Quantitative and Qualitative Analysis of Posttranslationally Modified Proteins
Peptides and Proteins
Published Online: 15 SEP 2011
Copyright © 2000 John Wiley & Sons, Ltd. All rights reserved.
Encyclopedia of Analytical Chemistry
How to Cite
Sharp, J. S. 2011. Quantitative and Qualitative Analysis of Posttranslationally Modified Proteins. Encyclopedia of Analytical Chemistry. .
- Published Online: 15 SEP 2011
The majority of proteins are posttranslationally modified. Posttranslational modifications (PTMs) have been found to modify a wide variety of biological and biophysical properties, including structure, biophysical stability and dynamics, enzymatic activity, protein-protein interactions, protein-ligand interactions, and protein half-life within the cell. Virtually every analytical technique that can be used to analyze proteins in general can and has been used to analyze posttranslationally modified proteins. A vast array of both enzymatic and nonenzymatic protein modifications have been identified and characterized, which can make comprehensive analyses of all possible modifications difficult. Owing to the enormous scope of this topic, this article focuses on the analytical techniques that are probably most broadly applicable and widely used for wide-scale analyses of posttranslationally modified proteins, namely mass spectrometry (MS) coupled to various separations technologies. Some technical and experimental details on the analyses of three heavily studied classes of PTM have been provided — phosphorylation, N-linked glycosylation, and nonenzymatic oxidation.
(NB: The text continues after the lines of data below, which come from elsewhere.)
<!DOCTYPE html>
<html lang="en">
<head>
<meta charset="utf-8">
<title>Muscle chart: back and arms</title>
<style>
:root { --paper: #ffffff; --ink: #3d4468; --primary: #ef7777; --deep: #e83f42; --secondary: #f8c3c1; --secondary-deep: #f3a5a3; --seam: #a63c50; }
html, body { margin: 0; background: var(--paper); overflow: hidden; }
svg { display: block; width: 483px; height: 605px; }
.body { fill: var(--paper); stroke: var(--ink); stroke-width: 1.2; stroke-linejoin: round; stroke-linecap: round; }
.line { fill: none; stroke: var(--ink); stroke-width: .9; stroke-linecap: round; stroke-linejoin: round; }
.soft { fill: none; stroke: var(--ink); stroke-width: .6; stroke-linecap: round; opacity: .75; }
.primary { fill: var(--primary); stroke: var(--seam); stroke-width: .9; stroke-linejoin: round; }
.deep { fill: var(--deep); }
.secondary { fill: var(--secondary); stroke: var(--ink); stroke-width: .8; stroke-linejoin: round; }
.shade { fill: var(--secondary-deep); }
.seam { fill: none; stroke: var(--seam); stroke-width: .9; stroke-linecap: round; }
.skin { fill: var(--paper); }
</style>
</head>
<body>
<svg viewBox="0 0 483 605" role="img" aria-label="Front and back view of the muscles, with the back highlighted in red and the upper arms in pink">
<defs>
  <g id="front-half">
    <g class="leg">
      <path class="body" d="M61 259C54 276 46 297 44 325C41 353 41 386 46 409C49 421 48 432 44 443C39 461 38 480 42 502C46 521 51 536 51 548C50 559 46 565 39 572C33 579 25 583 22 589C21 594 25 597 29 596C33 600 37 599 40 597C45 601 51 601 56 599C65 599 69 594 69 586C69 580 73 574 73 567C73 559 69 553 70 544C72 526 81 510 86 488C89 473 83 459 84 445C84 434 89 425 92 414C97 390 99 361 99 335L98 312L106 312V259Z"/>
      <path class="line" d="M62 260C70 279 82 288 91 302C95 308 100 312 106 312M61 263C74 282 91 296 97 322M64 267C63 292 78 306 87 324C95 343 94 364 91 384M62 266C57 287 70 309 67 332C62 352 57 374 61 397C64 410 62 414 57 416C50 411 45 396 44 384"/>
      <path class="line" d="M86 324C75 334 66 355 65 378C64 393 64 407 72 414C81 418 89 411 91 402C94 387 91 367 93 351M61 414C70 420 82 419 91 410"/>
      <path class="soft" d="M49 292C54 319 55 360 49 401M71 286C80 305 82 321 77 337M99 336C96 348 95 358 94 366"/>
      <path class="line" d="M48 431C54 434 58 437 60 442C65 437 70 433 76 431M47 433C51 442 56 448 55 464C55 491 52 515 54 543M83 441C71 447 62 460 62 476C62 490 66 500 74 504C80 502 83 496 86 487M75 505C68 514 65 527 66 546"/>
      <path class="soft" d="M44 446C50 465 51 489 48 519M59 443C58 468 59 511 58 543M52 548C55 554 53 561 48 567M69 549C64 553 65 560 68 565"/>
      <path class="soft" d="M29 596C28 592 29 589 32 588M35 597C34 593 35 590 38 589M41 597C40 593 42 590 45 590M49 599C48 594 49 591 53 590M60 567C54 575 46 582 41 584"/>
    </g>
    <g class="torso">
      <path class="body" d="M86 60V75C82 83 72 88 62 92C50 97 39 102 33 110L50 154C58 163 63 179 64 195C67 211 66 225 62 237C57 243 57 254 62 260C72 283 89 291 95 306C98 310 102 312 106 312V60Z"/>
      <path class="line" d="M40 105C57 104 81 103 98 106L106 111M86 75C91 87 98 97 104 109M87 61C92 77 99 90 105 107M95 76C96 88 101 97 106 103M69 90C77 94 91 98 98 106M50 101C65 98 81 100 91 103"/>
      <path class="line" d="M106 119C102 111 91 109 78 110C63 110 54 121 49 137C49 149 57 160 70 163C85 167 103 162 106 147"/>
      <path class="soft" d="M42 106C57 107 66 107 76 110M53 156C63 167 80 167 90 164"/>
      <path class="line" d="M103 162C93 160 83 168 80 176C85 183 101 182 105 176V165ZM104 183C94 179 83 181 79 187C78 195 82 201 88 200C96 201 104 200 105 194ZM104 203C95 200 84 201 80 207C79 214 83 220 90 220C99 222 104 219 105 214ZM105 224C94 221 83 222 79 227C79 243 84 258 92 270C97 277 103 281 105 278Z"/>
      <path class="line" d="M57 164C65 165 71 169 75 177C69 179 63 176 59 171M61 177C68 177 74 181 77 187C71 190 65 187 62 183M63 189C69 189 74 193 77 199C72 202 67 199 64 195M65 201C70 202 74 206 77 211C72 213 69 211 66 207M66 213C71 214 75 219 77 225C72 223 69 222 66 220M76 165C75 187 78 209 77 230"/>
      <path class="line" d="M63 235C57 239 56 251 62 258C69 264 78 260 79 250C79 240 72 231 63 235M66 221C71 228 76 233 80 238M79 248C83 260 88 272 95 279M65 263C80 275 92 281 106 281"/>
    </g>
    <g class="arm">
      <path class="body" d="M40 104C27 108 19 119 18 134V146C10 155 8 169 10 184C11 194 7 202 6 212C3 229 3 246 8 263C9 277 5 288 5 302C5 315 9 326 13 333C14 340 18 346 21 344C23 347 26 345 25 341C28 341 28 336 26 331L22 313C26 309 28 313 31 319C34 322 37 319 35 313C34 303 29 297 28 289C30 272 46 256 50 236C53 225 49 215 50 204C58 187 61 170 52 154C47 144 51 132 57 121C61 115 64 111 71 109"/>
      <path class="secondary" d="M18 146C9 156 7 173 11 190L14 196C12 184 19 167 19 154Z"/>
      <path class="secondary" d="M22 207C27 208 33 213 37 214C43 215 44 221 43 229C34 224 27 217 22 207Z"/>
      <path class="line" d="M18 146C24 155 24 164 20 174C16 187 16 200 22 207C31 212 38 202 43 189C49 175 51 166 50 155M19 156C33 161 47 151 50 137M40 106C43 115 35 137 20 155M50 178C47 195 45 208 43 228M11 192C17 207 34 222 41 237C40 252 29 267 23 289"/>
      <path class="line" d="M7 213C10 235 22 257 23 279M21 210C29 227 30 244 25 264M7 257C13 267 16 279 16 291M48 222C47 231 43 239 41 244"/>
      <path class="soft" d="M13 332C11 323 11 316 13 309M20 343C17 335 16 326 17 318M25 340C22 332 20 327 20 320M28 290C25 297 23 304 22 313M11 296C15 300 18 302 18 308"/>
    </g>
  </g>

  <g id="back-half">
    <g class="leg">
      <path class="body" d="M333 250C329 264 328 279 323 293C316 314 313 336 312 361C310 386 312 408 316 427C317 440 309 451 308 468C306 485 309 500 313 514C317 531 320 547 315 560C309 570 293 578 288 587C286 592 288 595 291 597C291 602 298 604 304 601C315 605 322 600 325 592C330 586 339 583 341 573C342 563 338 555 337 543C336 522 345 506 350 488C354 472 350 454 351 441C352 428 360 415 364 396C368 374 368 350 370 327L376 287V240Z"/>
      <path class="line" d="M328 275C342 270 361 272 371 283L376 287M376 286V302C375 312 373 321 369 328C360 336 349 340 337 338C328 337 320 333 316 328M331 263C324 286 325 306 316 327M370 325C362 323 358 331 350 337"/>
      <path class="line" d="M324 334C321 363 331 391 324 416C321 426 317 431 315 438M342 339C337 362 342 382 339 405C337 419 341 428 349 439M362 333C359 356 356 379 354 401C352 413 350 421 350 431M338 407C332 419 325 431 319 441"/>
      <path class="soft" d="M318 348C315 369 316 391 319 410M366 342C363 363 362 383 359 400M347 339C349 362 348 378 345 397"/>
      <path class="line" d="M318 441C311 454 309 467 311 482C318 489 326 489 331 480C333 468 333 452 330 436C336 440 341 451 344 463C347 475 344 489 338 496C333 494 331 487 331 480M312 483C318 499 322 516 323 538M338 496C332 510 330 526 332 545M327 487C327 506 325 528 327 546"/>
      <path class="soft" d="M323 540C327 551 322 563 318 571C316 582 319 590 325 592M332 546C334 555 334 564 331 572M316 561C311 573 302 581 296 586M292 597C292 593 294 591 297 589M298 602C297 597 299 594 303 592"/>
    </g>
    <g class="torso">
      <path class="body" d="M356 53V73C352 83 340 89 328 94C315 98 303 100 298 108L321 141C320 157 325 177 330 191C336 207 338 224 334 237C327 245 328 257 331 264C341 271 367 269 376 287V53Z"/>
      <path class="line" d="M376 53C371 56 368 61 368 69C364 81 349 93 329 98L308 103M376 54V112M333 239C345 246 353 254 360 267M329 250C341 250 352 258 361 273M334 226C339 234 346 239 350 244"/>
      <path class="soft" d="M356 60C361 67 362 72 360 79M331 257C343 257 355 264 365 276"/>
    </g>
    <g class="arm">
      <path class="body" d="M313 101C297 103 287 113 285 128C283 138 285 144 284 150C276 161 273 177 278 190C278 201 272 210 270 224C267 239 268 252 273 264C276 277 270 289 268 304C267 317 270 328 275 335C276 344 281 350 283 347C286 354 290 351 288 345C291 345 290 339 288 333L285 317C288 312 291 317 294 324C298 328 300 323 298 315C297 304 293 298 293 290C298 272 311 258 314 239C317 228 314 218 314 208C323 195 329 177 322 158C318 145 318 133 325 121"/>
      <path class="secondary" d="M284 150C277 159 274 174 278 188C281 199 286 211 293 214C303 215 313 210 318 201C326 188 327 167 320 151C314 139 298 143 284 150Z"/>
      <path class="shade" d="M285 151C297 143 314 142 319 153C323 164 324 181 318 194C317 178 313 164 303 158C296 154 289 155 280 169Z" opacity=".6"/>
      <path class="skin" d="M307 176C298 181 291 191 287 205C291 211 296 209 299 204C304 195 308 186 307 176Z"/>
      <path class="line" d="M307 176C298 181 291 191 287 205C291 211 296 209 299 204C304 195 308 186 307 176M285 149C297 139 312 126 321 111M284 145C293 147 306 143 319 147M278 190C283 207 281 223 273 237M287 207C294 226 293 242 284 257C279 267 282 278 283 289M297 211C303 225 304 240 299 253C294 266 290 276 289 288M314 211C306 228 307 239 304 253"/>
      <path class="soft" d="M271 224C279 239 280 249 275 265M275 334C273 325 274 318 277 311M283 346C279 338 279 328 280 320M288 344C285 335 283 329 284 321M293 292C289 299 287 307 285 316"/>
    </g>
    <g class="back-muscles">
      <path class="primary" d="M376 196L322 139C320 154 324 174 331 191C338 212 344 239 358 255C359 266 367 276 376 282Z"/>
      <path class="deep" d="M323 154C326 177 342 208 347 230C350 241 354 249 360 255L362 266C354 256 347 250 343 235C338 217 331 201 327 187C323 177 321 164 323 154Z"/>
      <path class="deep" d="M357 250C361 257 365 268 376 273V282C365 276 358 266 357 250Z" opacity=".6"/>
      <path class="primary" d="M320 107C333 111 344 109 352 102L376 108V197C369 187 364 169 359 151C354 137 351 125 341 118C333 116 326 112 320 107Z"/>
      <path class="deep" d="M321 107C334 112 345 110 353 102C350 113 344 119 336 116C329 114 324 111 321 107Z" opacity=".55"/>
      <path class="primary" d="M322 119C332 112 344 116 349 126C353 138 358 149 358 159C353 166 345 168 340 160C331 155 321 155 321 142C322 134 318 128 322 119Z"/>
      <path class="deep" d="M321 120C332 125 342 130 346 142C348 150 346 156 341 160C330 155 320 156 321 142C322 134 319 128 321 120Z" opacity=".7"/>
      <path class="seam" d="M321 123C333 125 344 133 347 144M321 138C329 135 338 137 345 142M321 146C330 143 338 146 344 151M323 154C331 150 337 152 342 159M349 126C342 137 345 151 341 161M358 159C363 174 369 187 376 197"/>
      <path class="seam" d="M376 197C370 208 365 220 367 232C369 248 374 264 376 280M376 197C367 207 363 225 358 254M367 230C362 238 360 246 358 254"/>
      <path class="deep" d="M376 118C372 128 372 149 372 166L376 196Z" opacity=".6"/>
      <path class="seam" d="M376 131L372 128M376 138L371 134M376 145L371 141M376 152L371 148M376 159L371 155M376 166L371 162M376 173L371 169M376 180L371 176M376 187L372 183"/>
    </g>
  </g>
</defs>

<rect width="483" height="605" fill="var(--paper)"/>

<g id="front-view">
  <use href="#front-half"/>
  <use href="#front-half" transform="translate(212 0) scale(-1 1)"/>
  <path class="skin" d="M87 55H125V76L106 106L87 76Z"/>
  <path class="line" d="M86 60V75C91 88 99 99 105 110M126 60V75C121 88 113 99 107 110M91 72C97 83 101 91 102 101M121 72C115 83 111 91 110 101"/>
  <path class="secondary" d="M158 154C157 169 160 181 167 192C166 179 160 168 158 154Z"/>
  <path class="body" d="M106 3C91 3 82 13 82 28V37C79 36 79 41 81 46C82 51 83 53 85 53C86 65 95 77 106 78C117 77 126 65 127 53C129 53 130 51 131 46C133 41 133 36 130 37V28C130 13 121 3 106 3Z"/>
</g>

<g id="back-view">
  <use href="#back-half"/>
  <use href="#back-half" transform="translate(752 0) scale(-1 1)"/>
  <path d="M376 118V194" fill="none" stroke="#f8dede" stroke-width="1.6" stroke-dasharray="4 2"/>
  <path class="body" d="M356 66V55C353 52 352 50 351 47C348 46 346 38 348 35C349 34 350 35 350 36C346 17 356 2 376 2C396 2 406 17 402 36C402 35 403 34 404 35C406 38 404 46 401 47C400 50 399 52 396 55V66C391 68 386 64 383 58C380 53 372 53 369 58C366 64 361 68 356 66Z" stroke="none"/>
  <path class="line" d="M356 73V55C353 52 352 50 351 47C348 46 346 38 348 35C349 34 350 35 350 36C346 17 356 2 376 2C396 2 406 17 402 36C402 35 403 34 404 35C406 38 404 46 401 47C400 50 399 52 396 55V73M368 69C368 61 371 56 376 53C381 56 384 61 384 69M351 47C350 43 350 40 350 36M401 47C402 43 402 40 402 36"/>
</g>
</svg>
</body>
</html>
While we will be using these three classes of modifications in order to provide focus to our discussion, we will attempt to use these specific examples to illustrate broadly applicable techniques, as well as issues that often lead to difficulties and conflict between the experimental designs required for thorough quantitative and qualitative analyses of posttranslationally modified proteins.